DUBAI (Reuters) - Iran will accept a nuclear deal under which United Nations sanctions could be reimposed in the event of non-compliance, so long as Tehran enjoys similar protections, a senior negotiator was quoted as saying.
Last week, Western officials told Reuters that six world powers, negotiating with Iran towards a June 30 deadline, had agreed on a so-called “snapback” under which U.N. sanctions would be restored if Iran broke the terms of any eventual deal.
“The deal will be arranged such that if either side feels that the other is in breach of its obligations, it can turn back and resume the activities it had before the deal,” Tehran’s chief nuclear negotiator, Abbas Araqchi, was quoted as saying by state news agency IRNA on Sunday.

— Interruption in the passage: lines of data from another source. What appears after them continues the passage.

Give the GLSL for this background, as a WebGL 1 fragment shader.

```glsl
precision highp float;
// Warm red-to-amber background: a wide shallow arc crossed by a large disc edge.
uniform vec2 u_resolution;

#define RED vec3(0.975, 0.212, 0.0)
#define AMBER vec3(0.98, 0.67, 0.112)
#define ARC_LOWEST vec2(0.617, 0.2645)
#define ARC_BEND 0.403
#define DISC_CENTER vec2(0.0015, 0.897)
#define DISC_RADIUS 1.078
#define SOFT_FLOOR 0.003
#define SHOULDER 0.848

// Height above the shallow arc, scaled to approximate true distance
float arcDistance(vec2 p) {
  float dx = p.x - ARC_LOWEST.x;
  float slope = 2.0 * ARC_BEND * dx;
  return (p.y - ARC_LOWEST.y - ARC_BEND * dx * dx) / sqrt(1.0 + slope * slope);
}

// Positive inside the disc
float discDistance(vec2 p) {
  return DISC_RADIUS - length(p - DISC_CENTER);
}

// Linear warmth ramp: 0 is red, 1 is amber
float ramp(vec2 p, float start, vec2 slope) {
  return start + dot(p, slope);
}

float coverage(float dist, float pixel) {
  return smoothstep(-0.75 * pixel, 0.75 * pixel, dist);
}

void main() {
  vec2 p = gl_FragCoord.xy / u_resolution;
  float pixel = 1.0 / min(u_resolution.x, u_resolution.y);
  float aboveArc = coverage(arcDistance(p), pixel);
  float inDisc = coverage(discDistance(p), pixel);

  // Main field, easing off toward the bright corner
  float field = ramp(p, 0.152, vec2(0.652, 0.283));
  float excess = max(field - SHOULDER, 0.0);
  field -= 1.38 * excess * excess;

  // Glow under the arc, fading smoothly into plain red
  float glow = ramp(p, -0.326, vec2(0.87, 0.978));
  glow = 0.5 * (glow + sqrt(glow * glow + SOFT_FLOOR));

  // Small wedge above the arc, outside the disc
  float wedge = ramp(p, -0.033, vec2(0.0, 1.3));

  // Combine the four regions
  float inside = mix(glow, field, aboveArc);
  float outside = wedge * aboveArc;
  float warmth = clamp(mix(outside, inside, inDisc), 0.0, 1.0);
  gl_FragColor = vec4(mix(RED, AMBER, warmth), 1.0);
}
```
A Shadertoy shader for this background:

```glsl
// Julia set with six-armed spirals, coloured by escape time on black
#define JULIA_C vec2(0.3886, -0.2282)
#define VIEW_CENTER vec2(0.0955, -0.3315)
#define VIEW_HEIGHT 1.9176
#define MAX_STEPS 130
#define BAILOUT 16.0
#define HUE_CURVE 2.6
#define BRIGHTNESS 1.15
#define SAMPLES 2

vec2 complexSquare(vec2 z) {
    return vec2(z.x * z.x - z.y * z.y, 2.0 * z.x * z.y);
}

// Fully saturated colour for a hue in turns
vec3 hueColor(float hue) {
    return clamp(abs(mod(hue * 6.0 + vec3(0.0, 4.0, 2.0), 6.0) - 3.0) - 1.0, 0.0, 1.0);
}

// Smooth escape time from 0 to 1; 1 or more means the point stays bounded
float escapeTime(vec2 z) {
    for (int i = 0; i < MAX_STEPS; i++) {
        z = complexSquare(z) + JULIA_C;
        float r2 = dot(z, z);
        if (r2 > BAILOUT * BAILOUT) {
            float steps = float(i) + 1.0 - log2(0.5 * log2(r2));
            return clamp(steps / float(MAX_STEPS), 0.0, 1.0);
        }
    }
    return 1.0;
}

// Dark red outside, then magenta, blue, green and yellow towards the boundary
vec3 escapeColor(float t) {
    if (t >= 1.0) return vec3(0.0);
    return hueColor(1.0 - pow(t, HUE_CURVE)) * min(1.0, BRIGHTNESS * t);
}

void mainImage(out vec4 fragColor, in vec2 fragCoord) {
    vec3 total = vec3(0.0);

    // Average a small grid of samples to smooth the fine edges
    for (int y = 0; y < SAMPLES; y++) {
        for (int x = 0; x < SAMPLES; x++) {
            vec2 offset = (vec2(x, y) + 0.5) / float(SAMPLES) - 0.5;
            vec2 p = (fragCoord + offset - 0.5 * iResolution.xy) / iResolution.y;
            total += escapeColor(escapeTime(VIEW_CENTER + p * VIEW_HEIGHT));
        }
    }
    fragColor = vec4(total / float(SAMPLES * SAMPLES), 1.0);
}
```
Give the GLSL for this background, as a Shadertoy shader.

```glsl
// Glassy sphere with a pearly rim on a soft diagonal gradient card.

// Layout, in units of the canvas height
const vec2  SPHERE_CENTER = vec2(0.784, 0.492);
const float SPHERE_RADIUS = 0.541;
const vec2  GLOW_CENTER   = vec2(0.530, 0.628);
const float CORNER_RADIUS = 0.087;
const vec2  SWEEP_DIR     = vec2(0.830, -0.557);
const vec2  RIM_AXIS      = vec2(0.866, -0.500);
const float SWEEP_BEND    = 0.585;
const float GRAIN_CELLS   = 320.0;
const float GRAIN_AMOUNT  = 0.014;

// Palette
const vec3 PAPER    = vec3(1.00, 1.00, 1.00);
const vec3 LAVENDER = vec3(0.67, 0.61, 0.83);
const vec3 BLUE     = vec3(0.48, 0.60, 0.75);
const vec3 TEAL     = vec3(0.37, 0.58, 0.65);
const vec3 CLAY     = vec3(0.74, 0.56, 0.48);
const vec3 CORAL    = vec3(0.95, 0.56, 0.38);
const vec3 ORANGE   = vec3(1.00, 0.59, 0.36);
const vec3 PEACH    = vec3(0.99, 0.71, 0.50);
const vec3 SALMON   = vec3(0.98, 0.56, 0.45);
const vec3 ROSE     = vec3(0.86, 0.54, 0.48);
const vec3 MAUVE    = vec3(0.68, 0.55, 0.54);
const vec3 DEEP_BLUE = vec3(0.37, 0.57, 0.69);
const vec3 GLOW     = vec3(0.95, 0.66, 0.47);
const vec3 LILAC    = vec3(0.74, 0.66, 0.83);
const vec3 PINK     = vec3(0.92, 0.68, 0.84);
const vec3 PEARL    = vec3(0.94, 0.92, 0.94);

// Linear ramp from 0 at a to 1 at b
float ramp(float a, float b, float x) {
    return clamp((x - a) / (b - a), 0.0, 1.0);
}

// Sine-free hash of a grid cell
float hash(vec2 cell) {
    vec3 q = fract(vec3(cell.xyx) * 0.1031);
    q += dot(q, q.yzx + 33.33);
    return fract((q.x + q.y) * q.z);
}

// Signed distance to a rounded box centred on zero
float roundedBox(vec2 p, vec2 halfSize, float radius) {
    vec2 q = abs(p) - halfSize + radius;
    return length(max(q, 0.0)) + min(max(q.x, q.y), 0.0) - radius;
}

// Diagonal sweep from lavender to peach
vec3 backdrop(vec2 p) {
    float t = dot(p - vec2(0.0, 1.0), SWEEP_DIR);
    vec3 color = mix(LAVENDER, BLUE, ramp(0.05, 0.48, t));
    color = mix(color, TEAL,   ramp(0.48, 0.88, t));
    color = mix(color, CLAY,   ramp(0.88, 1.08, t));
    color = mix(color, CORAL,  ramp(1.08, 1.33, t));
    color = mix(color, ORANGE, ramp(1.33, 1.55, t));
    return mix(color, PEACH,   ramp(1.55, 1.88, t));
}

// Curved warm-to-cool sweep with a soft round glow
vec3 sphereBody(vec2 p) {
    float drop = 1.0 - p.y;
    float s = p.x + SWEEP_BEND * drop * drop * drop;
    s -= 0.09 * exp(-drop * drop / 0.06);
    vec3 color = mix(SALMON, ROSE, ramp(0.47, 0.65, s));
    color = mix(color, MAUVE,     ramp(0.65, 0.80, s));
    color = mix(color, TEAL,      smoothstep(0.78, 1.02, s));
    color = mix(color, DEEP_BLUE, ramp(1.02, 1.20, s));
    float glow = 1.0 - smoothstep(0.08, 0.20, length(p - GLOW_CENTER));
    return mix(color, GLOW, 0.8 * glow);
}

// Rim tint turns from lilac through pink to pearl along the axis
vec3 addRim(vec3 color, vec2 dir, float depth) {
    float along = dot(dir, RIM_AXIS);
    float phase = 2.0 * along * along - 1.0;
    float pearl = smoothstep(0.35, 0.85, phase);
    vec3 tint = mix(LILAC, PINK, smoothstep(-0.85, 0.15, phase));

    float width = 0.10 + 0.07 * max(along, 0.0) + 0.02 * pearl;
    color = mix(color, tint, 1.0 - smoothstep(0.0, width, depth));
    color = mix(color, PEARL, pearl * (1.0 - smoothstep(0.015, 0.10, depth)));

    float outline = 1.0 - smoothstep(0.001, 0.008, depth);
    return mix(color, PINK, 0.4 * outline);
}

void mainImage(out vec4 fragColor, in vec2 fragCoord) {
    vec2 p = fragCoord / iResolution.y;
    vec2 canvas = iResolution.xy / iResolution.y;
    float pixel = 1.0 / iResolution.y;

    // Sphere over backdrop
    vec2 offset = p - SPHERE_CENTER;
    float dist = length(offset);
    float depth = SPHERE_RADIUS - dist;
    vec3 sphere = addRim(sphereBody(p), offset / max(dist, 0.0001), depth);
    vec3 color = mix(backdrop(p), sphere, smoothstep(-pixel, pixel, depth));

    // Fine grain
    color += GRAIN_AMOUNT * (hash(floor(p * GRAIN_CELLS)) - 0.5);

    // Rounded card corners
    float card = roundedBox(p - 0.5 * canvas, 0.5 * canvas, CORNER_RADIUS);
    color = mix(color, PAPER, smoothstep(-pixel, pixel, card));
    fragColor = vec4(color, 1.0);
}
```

“We absolutely do not trust the other side, and they do not trust us.”
Araqchi did not provide details on how to implement either side’s guarantee.
Iran resumed negotiations in Vienna last week with the United States, France, Britain, Germany, Russia and China after reaching a framework accord on April 2.
Despite significant progress, several major disputes remain to be resolved including access for U.N. nuclear inspectors to Iranian military sites and the pace and timing of sanctions relief for Tehran.
Araqchi said the main text of a deal was likely to exceed 20 pages, with an additional 40-50 pages of annexes, adding that negotiators were scrutinizing every word.
Reporting by Sam Wilkin; editing by Jason Neely